BT Increases Prices: No Escape If You’ve Paid for Line Saver

Written by Karen Bryan

BT logoOn 3 July 2016 BT is imposing massive prices increases of up to 15% on some broadband packages.

How can BT possible justify prices increases of up to 15% when the rate of inflation, measured by CPI (Consumer Price Index), stands at 0.3%?

In late January 2016, I signed a 12 month contract for broadband and anytime calls with BT  Although technically I can leave the BT contract with no penalty due to the impending price increase, I am tied into the 12 month contract by virtue of having paid for Line Saver (where you pay 12 months line rental in advance in order to get a discount on the price). Unfortunately, you can’t get a refund on the unused portion of Line Saver if you quit your BT mid contract.

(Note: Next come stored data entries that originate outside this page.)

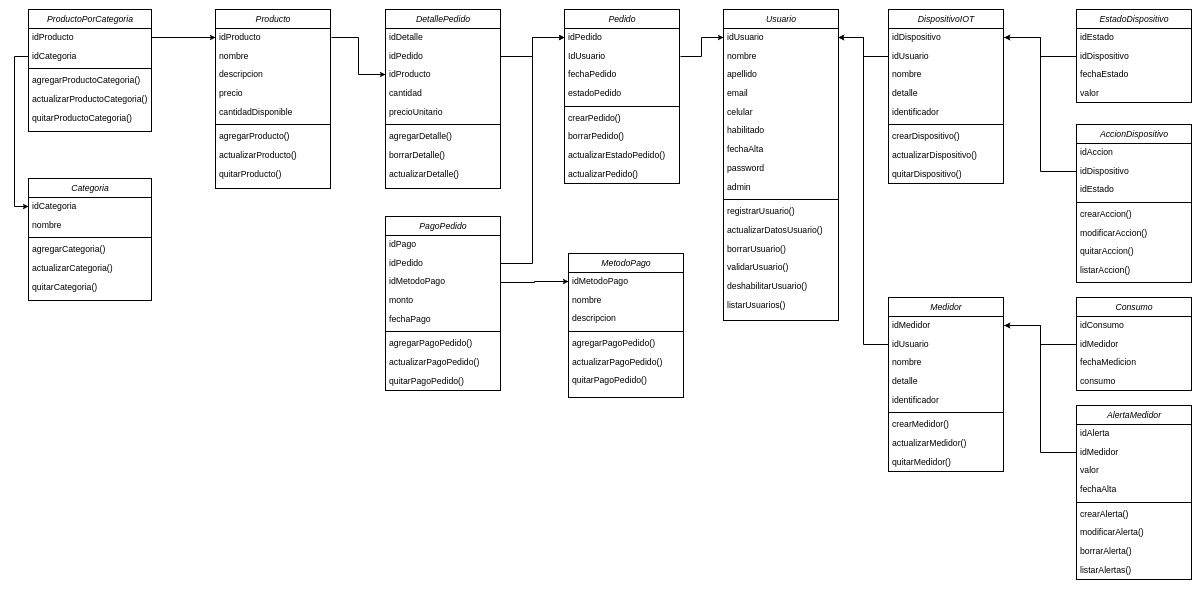
<!DOCTYPE html>
<html lang="es">
<head>
<meta charset="utf-8">
<title>Diagrama de clases</title>
<style>
:root { --ink: #000; --paper: #fff; --row: 18.7px; }
* { box-sizing: border-box; margin: 0; padding: 0; }
html, body { width: 1200px; height: 591px; overflow: hidden; background: var(--paper); }
.diagram { position: relative; width: 1200px; height: 591px; color: var(--ink); font: 8.7px "Liberation Sans", Arial, sans-serif; }
.connectors { position: absolute; left: 0; top: 0; fill: none; stroke: var(--ink); }
.class { position: absolute; display: flex; flex-direction: column; width: 116px; border: 1px solid var(--ink); background: var(--paper); white-space: nowrap; }
.class h2 { flex: none; height: 19px; margin-bottom: -1px; border-bottom: 1px solid var(--ink); font-size: inherit; font-weight: normal; font-style: italic; line-height: 18px; text-align: center; }
.class ul { list-style: none; padding-left: 3px; line-height: var(--row); }
.class li { height: var(--row); }
.attributes { padding-bottom: 3px; }
.operations { border-top: 1px solid var(--ink); padding-top: 2px; }
#producto-por-categoria { left: 28px; top: 9px; width: 124px; height: 123px; }
#categoria { left: 28px; top: 178px; width: 124px; height: 123px; }
#producto { left: 215px; top: 9px; height: 180px; }
#detalle-pedido { left: 385px; top: 9px; height: 180px; }
#pago-pedido { left: 385px; top: 216px; height: 175px; }
#pedido { left: 564px; top: 9px; height: 175px; }
#metodo-pago { left: 568px; top: 253px; height: 145px; }
#usuario { left: 723px; top: 9px; height: 312px; }
#dispositivo { left: 888px; top: 9px; height: 175px; }
#medidor { left: 888px; top: 297px; height: 175px; }
#estado-dispositivo { left: 1076px; top: 9px; height: 94px; }
#accion-dispositivo { left: 1076px; top: 124px; height: 159px; }
#consumo { left: 1076px; top: 297px; height: 94px; }
#alerta-medidor { left: 1076px; top: 405px; height: 175px; }
</style>
</head>
<body>
<main class="diagram">
  <svg class="connectors" width="1200" height="591" viewBox="0 0 1200 591" aria-hidden="true">
    <defs>
      <marker id="arrow" markerUnits="userSpaceOnUse" markerWidth="8" markerHeight="8" refX="6" refY="3" orient="auto">
        <path d="M6 3L0 0L1.5 3L0 6Z" fill="#000" stroke="none"/>
      </marker>
    </defs>
    <g transform="translate(.5 .5)" marker-end="url(#arrow)">
      <path d="M151 37H215"/>
      <path d="M28 56H14V206H28"/>
      <path d="M331 37H358V74H385"/>
      <path d="M500 56H532V37H564"/>
      <path d="M500 263H532V37H564"/>
      <path d="M500 282H534V281H568"/>
      <path d="M680 56H701V37H723"/>
      <path d="M888 56H863V37H838"/>
      <path d="M888 344H863V37H838"/>
      <path d="M1076 56H1040V37H1004"/>
      <path d="M1076 171H1040V37H1004"/>
      <path d="M1076 344H1040V325H1004"/>
      <path d="M1076 452H1040V325H1004"/>
    </g>
  </svg>

  <section class="class" id="producto-por-categoria">
    <h2>ProductoPorCategoria</h2>
    <ul class="attributes"><li>idProducto</li><li>idCategoria</li></ul>
    <ul class="operations"><li>agregarProductoCategoria()</li><li>actualizarProductoCategoria()</li><li>quitarProductoCategoria()</li></ul>
  </section>

  <section class="class" id="categoria">
    <h2>Categoria</h2>
    <ul class="attributes"><li>idCategoria</li><li>nombre</li></ul>
    <ul class="operations"><li>agregarCategoria()</li><li>actualizarCategoria()</li><li>quitarCategoria()</li></ul>
  </section>

  <section class="class" id="producto">
    <h2>Producto</h2>
    <ul class="attributes"><li>idProducto</li><li>nombre</li><li>descripcion</li><li>precio</li><li>cantidadDisponible</li></ul>
    <ul class="operations"><li>agregarProducto()</li><li>actualizarProducto()</li><li>quitarProducto()</li></ul>
  </section>

  <section class="class" id="detalle-pedido">
    <h2>DetallePedido</h2>
    <ul class="attributes"><li>idDetalle</li><li>idPedido</li><li>idProducto</li><li>cantidad</li><li>precioUnitario</li></ul>
    <ul class="operations"><li>agregarDetalle()</li><li>borrarDetalle()</li><li>actualizarDetalle()</li></ul>
  </section>

  <section class="class" id="pago-pedido">
    <h2>PagoPedido</h2>
    <ul class="attributes"><li>idPago</li><li>idPedido</li><li>idMetodoPago</li><li>monto</li><li>fechaPago</li></ul>
    <ul class="operations"><li>agregarPagoPedido()</li><li>actualizarPagoPedido()</li><li>quitarPagoPedido()</li></ul>
  </section>

  <section class="class" id="pedido">
    <h2>Pedido</h2>
    <ul class="attributes"><li>idPedido</li><li>IdUsuario</li><li>fechaPedido</li><li>estadoPedido</li></ul>
    <ul class="operations"><li>crearPedido()</li><li>borrarPedido()</li><li>actualizarEstadoPedido()</li><li>actualizarPedido()</li></ul>
  </section>

  <section class="class" id="metodo-pago">
    <h2>MetodoPago</h2>
    <ul class="attributes"><li>idMetodoPago</li><li>nombre</li><li>descripcion</li></ul>
    <ul class="operations"><li>agregarPagoPedido()</li><li>actualizarPagoPedido()</li><li>quitarPagoPedido()</li></ul>
  </section>

  <section class="class" id="usuario">
    <h2>Usuario</h2>
    <ul class="attributes"><li>idUsuario</li><li>nombre</li><li>apellido</li><li>email</li><li>celular</li><li>habilitado</li><li>fechaAlta</li><li>password</li><li>admin</li></ul>
    <ul class="operations"><li>registrarUsuario()</li><li>actualizarDatosUsuario()</li><li>borrarUsuario()</li><li>validarUsuario()</li><li>deshabilitarUsuario()</li><li>listarUsuarios()</li></ul>
  </section>

  <section class="class" id="dispositivo">
    <h2>DispositivoIOT</h2>
    <ul class="attributes"><li>idDispositivo</li><li>idUsuario</li><li>nombre</li><li>detalle</li><li>identificador</li></ul>
    <ul class="operations"><li>crearDispositivo()</li><li>actualizarDispositivo()</li><li>quitarDispositivo()</li></ul>
  </section>

  <section class="class" id="medidor">
    <h2>Medidor</h2>
    <ul class="attributes"><li>idMedidor</li><li>idUsuario</li><li>nombre</li><li>detalle</li><li>identificador</li></ul>
    <ul class="operations"><li>crearMedidor()</li><li>actualizarMedidor()</li><li>quitarMedidor()</li></ul>
  </section>

  <section class="class" id="estado-dispositivo">
    <h2>EstadoDispositivo</h2>
    <ul><li>idEstado</li><li>idDispositivo</li><li>fechaEstado</li><li>valor</li></ul>
  </section>

  <section class="class" id="accion-dispositivo">
    <h2>AccionDispositivo</h2>
    <ul class="attributes"><li>idAccion</li><li>idDispositivo</li><li>idEstado</li></ul>
    <ul class="operations"><li>crearAccion()</li><li>modificarAccion()</li><li>quitarAccion()</li><li>listarAccion()</li></ul>
  </section>

  <section class="class" id="consumo">
    <h2>Consumo</h2>
    <ul><li>idConsumo</li><li>idMedidor</li><li>fechaMedicion</li><li>consumo</li></ul>
  </section>

  <section class="class" id="alerta-medidor">
    <h2>AlertaMedidor</h2>
    <ul class="attributes"><li>idAlerta</li><li>idMedidor</li><li>valor</li><li>fechaAlta</li></ul>
    <ul class="operations"><li>crearAlerta()</li><li>modificarAlerta()</li><li>borrarAlerta()</li><li>listarAlertas()</li></ul>
  </section>
</main>
</body>
</html>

If I hadn’t sign up for Line Saver, then I would’ve paid around another £2 a month for line rental for the 5 months prior to the price increase. Now that I am effectively tied into staying with BT for a further 7 months after the price increases, I will pay an additional £1.85 a month (a £1 increase for broadband and 85p for anytime calls).

There appears to be no escape from these price hikes. You either pay more for line rental, so that you can quit the contract if prices increase, or you save on line rental, but are then hit by price increases for broadband and calls.

BT is not the only culprit. Many of the other major home telecoms and broadband providers such as Sky, Virgin and Talk Talk have already, or will soon, hike their prices too.

I think that telecom companies should be banned from increasing prices during a 12 month contract.

I can sign up for a fixed price contract for supply of gas and electricity which guarantees that the price will not increase during the term of the contract. Why can’t I do that with a telecoms and broadband contract?